_AIM OF THE TASK_. Repeat each record below exactly, omitting whatever pictures appear in it.

_EXTRACTED INFORMATION_.

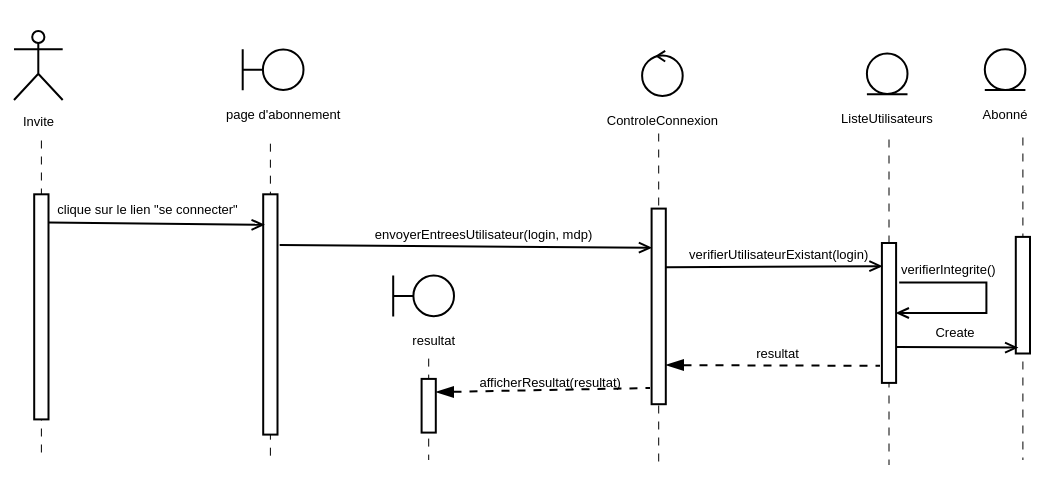
<!DOCTYPE html>
<html lang="fr">
<head>
<meta charset="utf-8">
<title>Diagramme de séquence : connexion</title>
<style>
:root { --ink: #000; --paper: #fff; }
* { box-sizing: border-box; }
html, body { margin: 0; background: var(--paper); }
.diagram {
  position: relative; width: 1044px; height: 484px; overflow: hidden;
  background: var(--paper); color: var(--ink);
  font: 13px/16px "Liberation Sans", Arial, sans-serif;
}
.drawing { position: absolute; left: 0; top: 0; display: block; }
.lifelines { stroke: var(--ink); stroke-width: 1; stroke-dasharray: 8 8; }
.shapes { fill: none; stroke: var(--ink); stroke-width: 2; }
.activations { fill: var(--paper); stroke: var(--ink); stroke-width: 2; }
.returns { stroke: var(--ink); stroke-width: 2; stroke-dasharray: 8 8; }
.solid-heads { fill: var(--ink); }
.label {
  position: absolute; left: var(--x); top: var(--y);
  margin: 0; white-space: nowrap; transform: translateX(-50%);
}
</style>
</head>
<body>
<main class="diagram">
  <svg class="drawing" width="1044" height="484" viewBox="0 0 1044 484" aria-hidden="true">
    <defs>
      <g id="boundary">
        <path d="M0 0V41M0 20.5H20"/>
        <circle cx="40.5" cy="20.5" r="20.3"/>
      </g>
      <g id="entity">
        <circle cx="20.3" cy="20.3" r="20.3"/>
        <path d="M0 40.8H40.6"/>
      </g>
      <path id="open-head" d="M-11 -5L0 0L-11 5"/>
      <path id="solid-head" d="M0 0L19 -6V6Z"/>
    </defs>

    <g class="lifelines">
      <path d="M41.4 140.5V455"/>
      <path d="M270.4 143.7V460"/>
      <path d="M428.7 358.6V460"/>
      <path d="M658.7 133.5V462"/>
      <path d="M889 139.5V465"/>
      <path d="M1022.9 137.5V460"/>
    </g>

    <g class="shapes">
      <g id="actor">
        <circle cx="38.3" cy="37" r="6.1"/>
        <path d="M38.3 43V73.7M14 49.2H62.7M14 100L38.3 73.7L62.7 100"/>
      </g>
      <use href="#boundary" x="242.7" y="49.2"/>
      <use href="#boundary" x="393.2" y="275.4"/>
      <g id="control">
        <circle cx="662.4" cy="75.7" r="20.3"/>
        <path d="M665.2 50.8L657 56L665.2 61.5"/>
      </g>
      <use href="#entity" x="866.9" y="53.4"/>
      <use href="#entity" x="984.8" y="49.3"/>
    </g>

    <g class="activations">
      <rect x="34.2" y="194.3" width="14.3" height="225.1"/>
      <rect x="263.2" y="194.3" width="14.3" height="240.3"/>
      <rect x="421.6" y="378.9" width="14.2" height="53.7"/>
      <rect x="651.6" y="208.6" width="14.2" height="195.6"/>
      <rect x="881.9" y="243" width="14.2" height="139.9"/>
      <rect x="1015.8" y="236.9" width="14.2" height="116.6"/>
    </g>

    <g class="shapes">
      <path d="M48.5 222.5L262 224.8"/>
      <use href="#open-head" x="262.5" y="224.8"/>
      <path d="M279.7 245L649 247.7"/>
      <use href="#open-head" x="649.8" y="247.7"/>
      <path d="M666 267.2L880 266.2"/>
      <use href="#open-head" x="880.3" y="266.2"/>
      <path d="M899.2 282.6H986.4V313H898"/>
      <use href="#open-head" transform="translate(898 313) rotate(180)"/>
      <path d="M896.2 347L1016 347.6"/>
      <use href="#open-head" x="1016" y="347.6"/>
    </g>

    <g class="returns">
      <path d="M683.5 365.2L880 365.8"/>
      <path d="M453.5 391.8L650 388"/>
    </g>
    <g class="solid-heads">
      <use href="#solid-head" x="665" y="365"/>
      <use href="#solid-head" x="435" y="392"/>
    </g>
  </svg>

  <p class="label" style="--x:38.5px;--y:114px">Invite</p>
  <p class="label" style="--x:283.2px;--y:107px">page d'abonnement</p>
  <p class="label" style="--x:662.4px;--y:113px">ControleConnexion</p>
  <p class="label" style="--x:887px;--y:111px">ListeUtilisateurs</p>
  <p class="label" style="--x:1005px;--y:107px">Abonné</p>
  <p class="label" style="--x:433.7px;--y:333px">resultat</p>

  <p class="label" style="--x:147.5px;--y:202px">clique sur le lien "se connecter"</p>
  <p class="label" style="--x:483.5px;--y:227px">envoyerEntreesUtilisateur(login, mdp)</p>
  <p class="label" style="--x:778.7px;--y:247px">verifierUtilisateurExistant(login)</p>
  <p class="label" style="--x:948.3px;--y:262px">verifierIntegrite()</p>
  <p class="label" style="--x:955px;--y:325px">Create</p>
  <p class="label" style="--x:777.5px;--y:346px">resultat</p>
  <p class="label" style="--x:550.2px;--y:375px">afficherResultat(resultat)</p>
</main>
</body>
</html>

_TASK SOLUTION_.
<!DOCTYPE html>
<html lang="fr">
<head>
<meta charset="utf-8">
<title>Diagramme de séquence : connexion</title>
<style>
:root { --ink: #000; --paper: #fff; }
* { box-sizing: border-box; }
html, body { margin: 0; background: var(--paper); }
.diagram {
  position: relative; width: 1044px; height: 484px; overflow: hidden;
  background: var(--paper); color: var(--ink);
  font: 13px/16px "Liberation Sans", Arial, sans-serif;
}
.drawing { position: absolute; left: 0; top: 0; display: block; }
.lifelines { stroke: var(--ink); stroke-width: 1; stroke-dasharray: 8 8; }
.shapes { fill: none; stroke: var(--ink); stroke-width: 2; }
.activations { fill: var(--paper); stroke: var(--ink); stroke-width: 2; }
.returns { stroke: var(--ink); stroke-width: 2; stroke-dasharray: 8 8; }
.solid-heads { fill: var(--ink); }
.label {
  position: absolute; left: var(--x); top: var(--y);
  margin: 0; white-space: nowrap; transform: translateX(-50%);
}
</style>
</head>
<body>
<main class="diagram">
  <svg class="drawing" width="1044" height="484" viewBox="0 0 1044 484" aria-hidden="true">
    <defs>
      <g id="boundary">
        <path d="M0 0V41M0 20.5H20"/>
        <circle cx="40.5" cy="20.5" r="20.3"/>
      </g>
      <g id="entity">
        <circle cx="20.3" cy="20.3" r="20.3"/>
        <path d="M0 40.8H40.6"/>
      </g>
      <path id="open-head" d="M-11 -5L0 0L-11 5"/>
      <path id="solid-head" d="M0 0L19 -6V6Z"/>
    </defs>

    <g class="lifelines">
      <path d="M41.4 140.5V455"/>
      <path d="M270.4 143.7V460"/>
      <path d="M428.7 358.6V460"/>
      <path d="M658.7 133.5V462"/>
      <path d="M889 139.5V465"/>
      <path d="M1022.9 137.5V460"/>
    </g>

    <g class="shapes">
      <g id="actor">
        <circle cx="38.3" cy="37" r="6.1"/>
        <path d="M38.3 43V73.7M14 49.2H62.7M14 100L38.3 73.7L62.7 100"/>
      </g>
      <use href="#boundary" x="242.7" y="49.2"/>
      <use href="#boundary" x="393.2" y="275.4"/>
      <g id="control">
        <circle cx="662.4" cy="75.7" r="20.3"/>
        <path d="M665.2 50.8L657 56L665.2 61.5"/>
      </g>
      <use href="#entity" x="866.9" y="53.4"/>
      <use href="#entity" x="984.8" y="49.3"/>
    </g>

    <g class="activations">
      <rect x="34.2" y="194.3" width="14.3" height="225.1"/>
      <rect x="263.2" y="194.3" width="14.3" height="240.3"/>
      <rect x="421.6" y="378.9" width="14.2" height="53.7"/>
      <rect x="651.6" y="208.6" width="14.2" height="195.6"/>
      <rect x="881.9" y="243" width="14.2" height="139.9"/>
      <rect x="1015.8" y="236.9" width="14.2" height="116.6"/>
    </g>

    <g class="shapes">
      <path d="M48.5 222.5L262 224.8"/>
      <use href="#open-head" x="262.5" y="224.8"/>
      <path d="M279.7 245L649 247.7"/>
      <use href="#open-head" x="649.8" y="247.7"/>
      <path d="M666 267.2L880 266.2"/>
      <use href="#open-head" x="880.3" y="266.2"/>
      <path d="M899.2 282.6H986.4V313H898"/>
      <use href="#open-head" transform="translate(898 313) rotate(180)"/>
      <path d="M896.2 347L1016 347.6"/>
      <use href="#open-head" x="1016" y="347.6"/>
    </g>

    <g class="returns">
      <path d="M683.5 365.2L880 365.8"/>
      <path d="M453.5 391.8L650 388"/>
    </g>
    <g class="solid-heads">
      <use href="#solid-head" x="665" y="365"/>
      <use href="#solid-head" x="435" y="392"/>
    </g>
  </svg>

  <p class="label" style="--x:38.5px;--y:114px">Invite</p>
  <p class="label" style="--x:283.2px;--y:107px">page d'abonnement</p>
  <p class="label" style="--x:662.4px;--y:113px">ControleConnexion</p>
  <p class="label" style="--x:887px;--y:111px">ListeUtilisateurs</p>
  <p class="label" style="--x:1005px;--y:107px">Abonné</p>
  <p class="label" style="--x:433.7px;--y:333px">resultat</p>

  <p class="label" style="--x:147.5px;--y:202px">clique sur le lien "se connecter"</p>
  <p class="label" style="--x:483.5px;--y:227px">envoyerEntreesUtilisateur(login, mdp)</p>
  <p class="label" style="--x:778.7px;--y:247px">verifierUtilisateurExistant(login)</p>
  <p class="label" style="--x:948.3px;--y:262px">verifierIntegrite()</p>
  <p class="label" style="--x:955px;--y:325px">Create</p>
  <p class="label" style="--x:777.5px;--y:346px">resultat</p>
  <p class="label" style="--x:550.2px;--y:375px">afficherResultat(resultat)</p>
</main>
</body>
</html>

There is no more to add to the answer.